Here *R_H* denotes the price ratio at which the hedge portfolio was constructed. If *R = R_H*, then this gives is a truly delta-neutral combined portfolio, meaning that small changes in the volatile asset’s price do not significant direct impact on the value of the portfolio.

*V_portfolio(R) =*

*= V_HODL_50(R) + V_HODL_50(R) *·*DL(R) + V_hedge(R) — hedging_costs*

*= V0 + V_HODL_50(R) *· *DL(R) — hedging_costs*

Where:

- The
*V_HODL_50(R)*·*DL(R)*term (always zero or negative) describes the loss due to price change. When R=1.0 it’s equal to zero (good!). The term only depends on the change in price, not the price itself. By keeping the price change small this term can be kept close to zero, as it’s a non-linear function of the price change. - The
*hedging_costs*term describe the costs to buy or sell the hedged asset and mainly consist of trading fees & price impact.

The idea is to rebalance the hedge every time R grows or decreases above some fixed threshold. Let’s call this threshold the **rebalancing step**.

Rebalancing step** **can be infinitely large. Then we don’t rebalance the hedge no matter how much *R* changes relative to *R_H. *The hedging costs are small (zero beyond setting up the initial hedge), but the divergence loss can get very big. This is the situation covered in the first article.

To keep the capital loss per step bounded, the LP rebalances their hedge every time the price has changed for more than the rebalancing step, in either direction. The hedging costs get larger as the step gets smaller, but the divergence loss term *V_HODL_50(R) *· *DL(R)* can be made as small as desired.

## Choosing dynamic re-hedging frequency

The *V_portfolio(R)* value equation is sufficient to compute the metric we want: how hedge rebalancing step size impacts the portfolio’s value changes under price changes.
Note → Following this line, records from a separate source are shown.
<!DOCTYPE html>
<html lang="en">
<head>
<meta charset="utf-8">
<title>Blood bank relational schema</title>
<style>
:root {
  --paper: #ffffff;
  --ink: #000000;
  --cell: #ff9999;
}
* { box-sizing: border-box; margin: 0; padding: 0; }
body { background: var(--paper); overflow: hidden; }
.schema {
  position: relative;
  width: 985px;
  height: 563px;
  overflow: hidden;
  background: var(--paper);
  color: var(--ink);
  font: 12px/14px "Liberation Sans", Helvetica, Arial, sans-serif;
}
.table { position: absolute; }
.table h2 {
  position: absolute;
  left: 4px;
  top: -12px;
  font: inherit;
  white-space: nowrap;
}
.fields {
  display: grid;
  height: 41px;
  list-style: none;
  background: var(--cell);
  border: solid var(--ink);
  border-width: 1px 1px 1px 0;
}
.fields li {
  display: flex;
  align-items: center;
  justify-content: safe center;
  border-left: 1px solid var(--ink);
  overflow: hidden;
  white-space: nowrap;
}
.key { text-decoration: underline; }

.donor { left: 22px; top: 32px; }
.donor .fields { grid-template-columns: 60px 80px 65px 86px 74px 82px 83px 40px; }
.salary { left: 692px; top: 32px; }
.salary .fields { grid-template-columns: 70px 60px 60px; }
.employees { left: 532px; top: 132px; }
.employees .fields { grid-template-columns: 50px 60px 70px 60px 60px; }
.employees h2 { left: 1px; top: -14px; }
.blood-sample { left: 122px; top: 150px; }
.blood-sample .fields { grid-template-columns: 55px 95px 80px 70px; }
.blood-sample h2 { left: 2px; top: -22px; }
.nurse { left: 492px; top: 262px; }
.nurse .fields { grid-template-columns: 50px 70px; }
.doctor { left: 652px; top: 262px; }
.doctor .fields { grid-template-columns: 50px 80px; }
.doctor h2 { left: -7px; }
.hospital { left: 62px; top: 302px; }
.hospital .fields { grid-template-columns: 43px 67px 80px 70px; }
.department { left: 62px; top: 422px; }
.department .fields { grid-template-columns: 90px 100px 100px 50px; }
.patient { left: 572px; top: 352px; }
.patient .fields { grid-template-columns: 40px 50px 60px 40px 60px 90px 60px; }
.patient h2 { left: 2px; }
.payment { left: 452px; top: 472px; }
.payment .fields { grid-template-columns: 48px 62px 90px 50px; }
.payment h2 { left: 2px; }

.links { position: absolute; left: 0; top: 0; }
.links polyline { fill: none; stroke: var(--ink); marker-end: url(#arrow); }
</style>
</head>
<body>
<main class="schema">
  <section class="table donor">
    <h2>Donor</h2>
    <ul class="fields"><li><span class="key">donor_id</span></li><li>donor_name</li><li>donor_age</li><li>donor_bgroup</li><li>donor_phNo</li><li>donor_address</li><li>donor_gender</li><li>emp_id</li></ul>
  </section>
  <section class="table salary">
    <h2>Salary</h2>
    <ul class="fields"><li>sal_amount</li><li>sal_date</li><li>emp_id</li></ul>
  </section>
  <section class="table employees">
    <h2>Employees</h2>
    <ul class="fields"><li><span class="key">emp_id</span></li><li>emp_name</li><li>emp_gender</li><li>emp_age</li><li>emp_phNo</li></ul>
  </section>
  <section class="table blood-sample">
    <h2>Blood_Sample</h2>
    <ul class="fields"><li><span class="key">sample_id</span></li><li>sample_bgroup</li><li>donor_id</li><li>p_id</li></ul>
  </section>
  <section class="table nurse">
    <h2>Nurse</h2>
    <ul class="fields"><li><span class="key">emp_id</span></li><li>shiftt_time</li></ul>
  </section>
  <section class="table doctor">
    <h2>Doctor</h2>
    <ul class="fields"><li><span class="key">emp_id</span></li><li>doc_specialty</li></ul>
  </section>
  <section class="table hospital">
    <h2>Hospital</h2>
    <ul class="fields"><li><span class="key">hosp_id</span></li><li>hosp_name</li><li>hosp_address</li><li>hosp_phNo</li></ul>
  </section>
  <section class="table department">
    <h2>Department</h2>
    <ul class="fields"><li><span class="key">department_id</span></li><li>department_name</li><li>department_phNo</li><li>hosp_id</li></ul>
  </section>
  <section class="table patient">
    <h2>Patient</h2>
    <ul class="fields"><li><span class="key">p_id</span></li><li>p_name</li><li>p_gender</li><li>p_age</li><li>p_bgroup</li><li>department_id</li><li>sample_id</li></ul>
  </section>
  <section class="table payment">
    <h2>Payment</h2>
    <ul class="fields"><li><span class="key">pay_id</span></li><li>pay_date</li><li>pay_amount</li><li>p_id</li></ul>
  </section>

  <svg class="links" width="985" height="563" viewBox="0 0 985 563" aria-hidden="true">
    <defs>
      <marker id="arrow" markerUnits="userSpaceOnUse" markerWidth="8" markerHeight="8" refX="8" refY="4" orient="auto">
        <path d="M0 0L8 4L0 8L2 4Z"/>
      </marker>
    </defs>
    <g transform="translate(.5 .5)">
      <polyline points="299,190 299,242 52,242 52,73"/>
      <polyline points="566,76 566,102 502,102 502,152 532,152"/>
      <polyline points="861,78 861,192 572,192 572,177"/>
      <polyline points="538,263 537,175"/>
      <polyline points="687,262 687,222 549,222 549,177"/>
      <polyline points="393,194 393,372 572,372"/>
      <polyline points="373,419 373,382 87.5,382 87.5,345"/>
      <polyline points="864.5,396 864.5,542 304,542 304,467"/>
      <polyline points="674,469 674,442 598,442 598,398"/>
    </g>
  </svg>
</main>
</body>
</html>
Formally, rebalancing more frequently makes the *V_HODL_50(R) *· *DL(R) *term smaller, but the hedging costs larger. Not rebalancing makes the costs zero, but the divergence loss as large as it gets.
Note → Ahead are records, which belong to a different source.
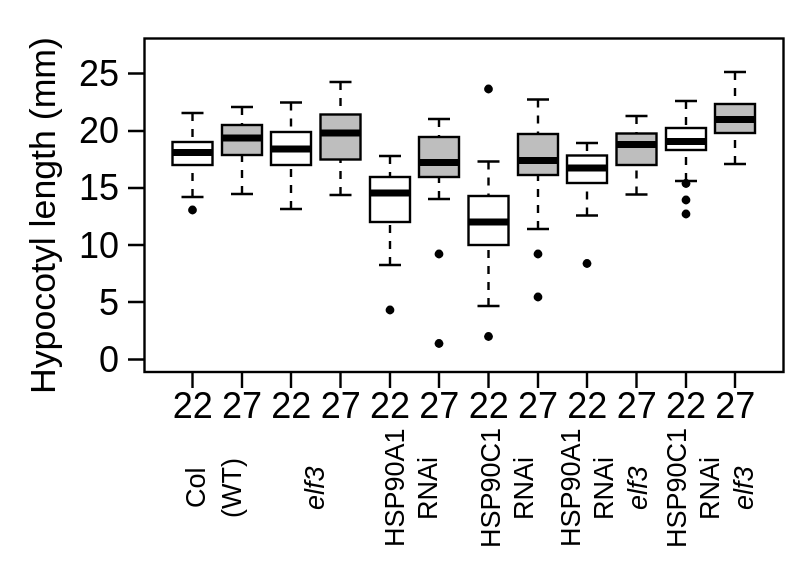
<!DOCTYPE html>
<html lang="en">
<head>
<meta charset="utf-8">
<title>Hypocotyl length box plot</title>
<style>
:root { --ink: #000; --paper: #fff; --warm: #bebebe; }
* { box-sizing: border-box; }
body { margin: 0; background: var(--paper); }
.chart { position: relative; width: 800px; height: 569px; margin: 0; overflow: hidden; background: var(--paper); color: var(--ink); font: 36px/36px "Liberation Sans", Arial, sans-serif; }
.plot { position: absolute; inset: 0; fill: none; stroke: var(--ink); stroke-width: 2.4; }
.y-title, .group { writing-mode: vertical-rl; transform: rotate(180deg); text-align: center; white-space: nowrap; }
.y-title { position: absolute; left: 25px; top: 16px; height: 400px; font-size: 35.7px; }
.y-scale { position: absolute; left: 60px; top: 45px; width: 59px; height: 343px; display: flex; flex-direction: column; text-align: right; }
.y-scale span { flex: 1; line-height: 57.2px; }
.temperatures, .groups { position: absolute; left: 168px; width: 592px; display: grid; text-align: center; }
.temperatures { top: 388px; grid-template-columns: repeat(12, 1fr); }
.groups { top: 418px; height: 140px; grid-template-columns: repeat(6, 1fr); justify-items: center; font-size: 27px; line-height: 33.4px; }
.group { position: relative; left: var(--nudge, 0); height: 140px; }
.group.wild-type { line-height: 36px; }
.group span { display: block; }
.cool { fill: var(--paper); }
.warm { fill: var(--warm); }
.whisker { stroke-dasharray: 8 8; }
.median { stroke-width: 7; }
.outliers { fill: var(--ink); stroke: none; }
</style>
</head>
<body>
<figure class="chart">
<svg class="plot" width="800" height="569" viewBox="0 0 800 569" role="img" aria-label="Box plot of hypocotyl length at 22 and 27 degrees for six genotypes">
  <rect class="frame" x="144.5" y="38.5" width="639" height="333.5"/>
  <path class="y-ticks" d="M128 73.5H144M128 131H144M128 188H144M128 245H144M128 302H144M128 359.5H144"/>
  <path class="x-ticks" d="M192.5 372V388M242 372V388M291 372V388M340.5 372V388M390 372V388M439 372V388M488.5 372V388M538 372V388M587 372V388M636.5 372V388M686 372V388M735 372V388"/>

  <g transform="translate(192.5 0)">
    <path class="whisker" d="M0 113V142M0 197V165"/><path d="M-11 113H11M-11 197H11"/>
    <rect class="cool" x="-20" y="142" width="40" height="23"/><path class="median" d="M-20 152.5H20"/>
  </g>
  <g transform="translate(242 0)">
    <path class="whisker" d="M0 107V125M0 194V155"/><path d="M-11 107H11M-11 194H11"/>
    <rect class="warm" x="-20" y="125" width="40" height="30"/><path class="median" d="M-20 138H20"/>
  </g>
  <g transform="translate(291 0)">
    <path class="whisker" d="M0 102.5V132M0 209V165"/><path d="M-11 102.5H11M-11 209H11"/>
    <rect class="cool" x="-20" y="132" width="40" height="33"/><path class="median" d="M-20 149H20"/>
  </g>
  <g transform="translate(340.5 0)">
    <path class="whisker" d="M0 82V114M0 195V159"/><path d="M-11 82H11M-11 195H11"/>
    <rect class="warm" x="-20" y="114.5" width="40" height="45"/><path class="median" d="M-20 133H20"/>
  </g>
  <g transform="translate(390 0)">
    <path class="whisker" d="M0 156V177M0 265V222"/><path d="M-11 156H11M-11 265H11"/>
    <rect class="cool" x="-20" y="177" width="40" height="45"/><path class="median" d="M-20 193H20"/>
  </g>
  <g transform="translate(439 0)">
    <path class="whisker" d="M0 119V137M0 199V177"/><path d="M-11 119H11M-11 199H11"/>
    <rect class="warm" x="-20" y="137" width="40" height="40"/><path class="median" d="M-20 162.5H20"/>
  </g>
  <g transform="translate(488.5 0)">
    <path class="whisker" d="M0 161.5V196M0 306V245"/><path d="M-11 161.5H11M-11 306H11"/>
    <rect class="cool" x="-20" y="196" width="40" height="49"/><path class="median" d="M-20 222H20"/>
  </g>
  <g transform="translate(538 0)">
    <path class="whisker" d="M0 99.5V134M0 229V175"/><path d="M-11 99.5H11M-11 229H11"/>
    <rect class="warm" x="-20" y="134" width="40" height="41"/><path class="median" d="M-20 160.5H20"/>
  </g>
  <g transform="translate(587 0)">
    <path class="whisker" d="M0 143V155M0 215.5V183"/><path d="M-11 143H11M-11 215.5H11"/>
    <rect class="cool" x="-20" y="155.5" width="40" height="27.5"/><path class="median" d="M-20 168H20"/>
  </g>
  <g transform="translate(636.5 0)">
    <path class="whisker" d="M0 116V133M0 194.5V165"/><path d="M-11 116H11M-11 194.5H11"/>
    <rect class="warm" x="-20" y="133.5" width="40" height="31.5"/><path class="median" d="M-20 144.5H20"/>
  </g>
  <g transform="translate(686 0)">
    <path class="whisker" d="M0 101V128M0 181V150"/><path d="M-11 101H11M-11 181H11"/>
    <rect class="cool" x="-20" y="128" width="40" height="22"/><path class="median" d="M-20 141.5H20"/>
  </g>
  <g transform="translate(735 0)">
    <path class="whisker" d="M0 72V104M0 164V133"/><path d="M-11 72H11M-11 164H11"/>
    <rect class="warm" x="-20" y="104" width="40" height="29"/><path class="median" d="M-20 119.5H20"/>
  </g>

  <g class="outliers">
    <circle cx="192.5" cy="210" r="4.4"/>
    <circle cx="390" cy="310" r="4.4"/>
    <circle cx="439" cy="254" r="4.4"/>
    <circle cx="439" cy="343.5" r="4.4"/>
    <circle cx="488.5" cy="89" r="4.4"/>
    <circle cx="488.5" cy="336.5" r="4.4"/>
    <circle cx="538" cy="254" r="4.4"/>
    <circle cx="538" cy="297" r="4.4"/>
    <circle cx="587" cy="263.5" r="4.4"/>
    <circle cx="686" cy="183.5" r="4.4"/>
    <circle cx="686" cy="200" r="4.4"/>
    <circle cx="686" cy="214" r="4.4"/>
  </g>
</svg>

<div class="y-title">Hypocotyl length (mm)</div>
<div class="y-scale"><span>25</span><span>20</span><span>15</span><span>10</span><span>5</span><span>0</span></div>

<div class="temperatures">
  <span>22</span><span>27</span><span>22</span><span>27</span><span>22</span><span>27</span><span>22</span><span>27</span><span>22</span><span>27</span><span>22</span><span>27</span>
</div>

<div class="groups">
  <div class="group wild-type" style="--nudge:-3px"><span>Col</span><span>(WT)</span></div>
  <div class="group" style="--nudge:1px"><em>elf3</em></div>
  <div class="group"><span>HSP90A1</span><span>RNAi</span></div>
  <div class="group" style="--nudge:-2px"><span>HSP90C1</span><span>RNAi</span></div>
  <div class="group" style="--nudge:-5px"><span>HSP90A1</span><span>RNAi</span><em>elf3</em></div>
  <div class="group" style="--nudge:1px"><span>HSP90C1</span><span>RNAi</span><em>elf3</em></div>
</div>
</figure>
</body>
</html>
The figure below shows the hedging costs, estimated via GBM simulations that assume 0.3% swap fee and no transaction fees. In full-range positions even small hedge rebalancing steps (1 to 2%) have low costs:

With concentrated liquidity, the hedging costs are higher, but still small relative to the initial capital:

The discussion so far has centered on delta-neutral full range positions. However, the same strategy can be applied to other payoffs. For example, only 50% of the required volatile asset could be borrowed. That would give a hybrid strategy with 1/2 of initial value following the *sqrt(R)* function, and the other 1/2 being delta-neutral.

Moreover, the borrowing amount itself could be a function of price. Let’s say that at the initial price the LP borrows 100% of the required volatile asset, but as the price goes up, they slowly reduce the borrowed assets to zero. If price goes below the initial price, do the opposite: borrow and swap for stablecoins more than 100% of the required asset. It shows up as a convex function in the graph below!

Another note: for Uniswap v3 positions with a fixed price range, rebalancing the hedge should be combined with relocating with liquidity in the pool.

# Key takeaways

- By hedging and periodically rebalancing the hedge, LP can protects their capital from both price decrease and price increase. Delta-neutral strategies are possible.
- The LPs can minimize divergence loss if they use “price changes for x%” as a trigger for hedge rebalancing process.
- The smaller is the price step used to trigger an update of the hedge, the smaller is the remaining divergence loss. However, using a smaller rebalancing step leads to higher operational costs.

**Acknowledgements. **This work received financial support from the Uniswap Foundation. Thanks to Nikos Baxevanis for a review.

*Disclaimer. **This post is for general information purposes only. It does not constitute investment advice or a recommendation or solicitation to buy or sell any investment and should not be used in the evaluation of the merits of making any investment decision. It should not be relied upon for accounting, legal or tax advice or investment recommendations. This article was written in the author’s free time and is not related to his professional activity or his employer. This post reflects the current opinions of the author, which are subject to change without being updated.*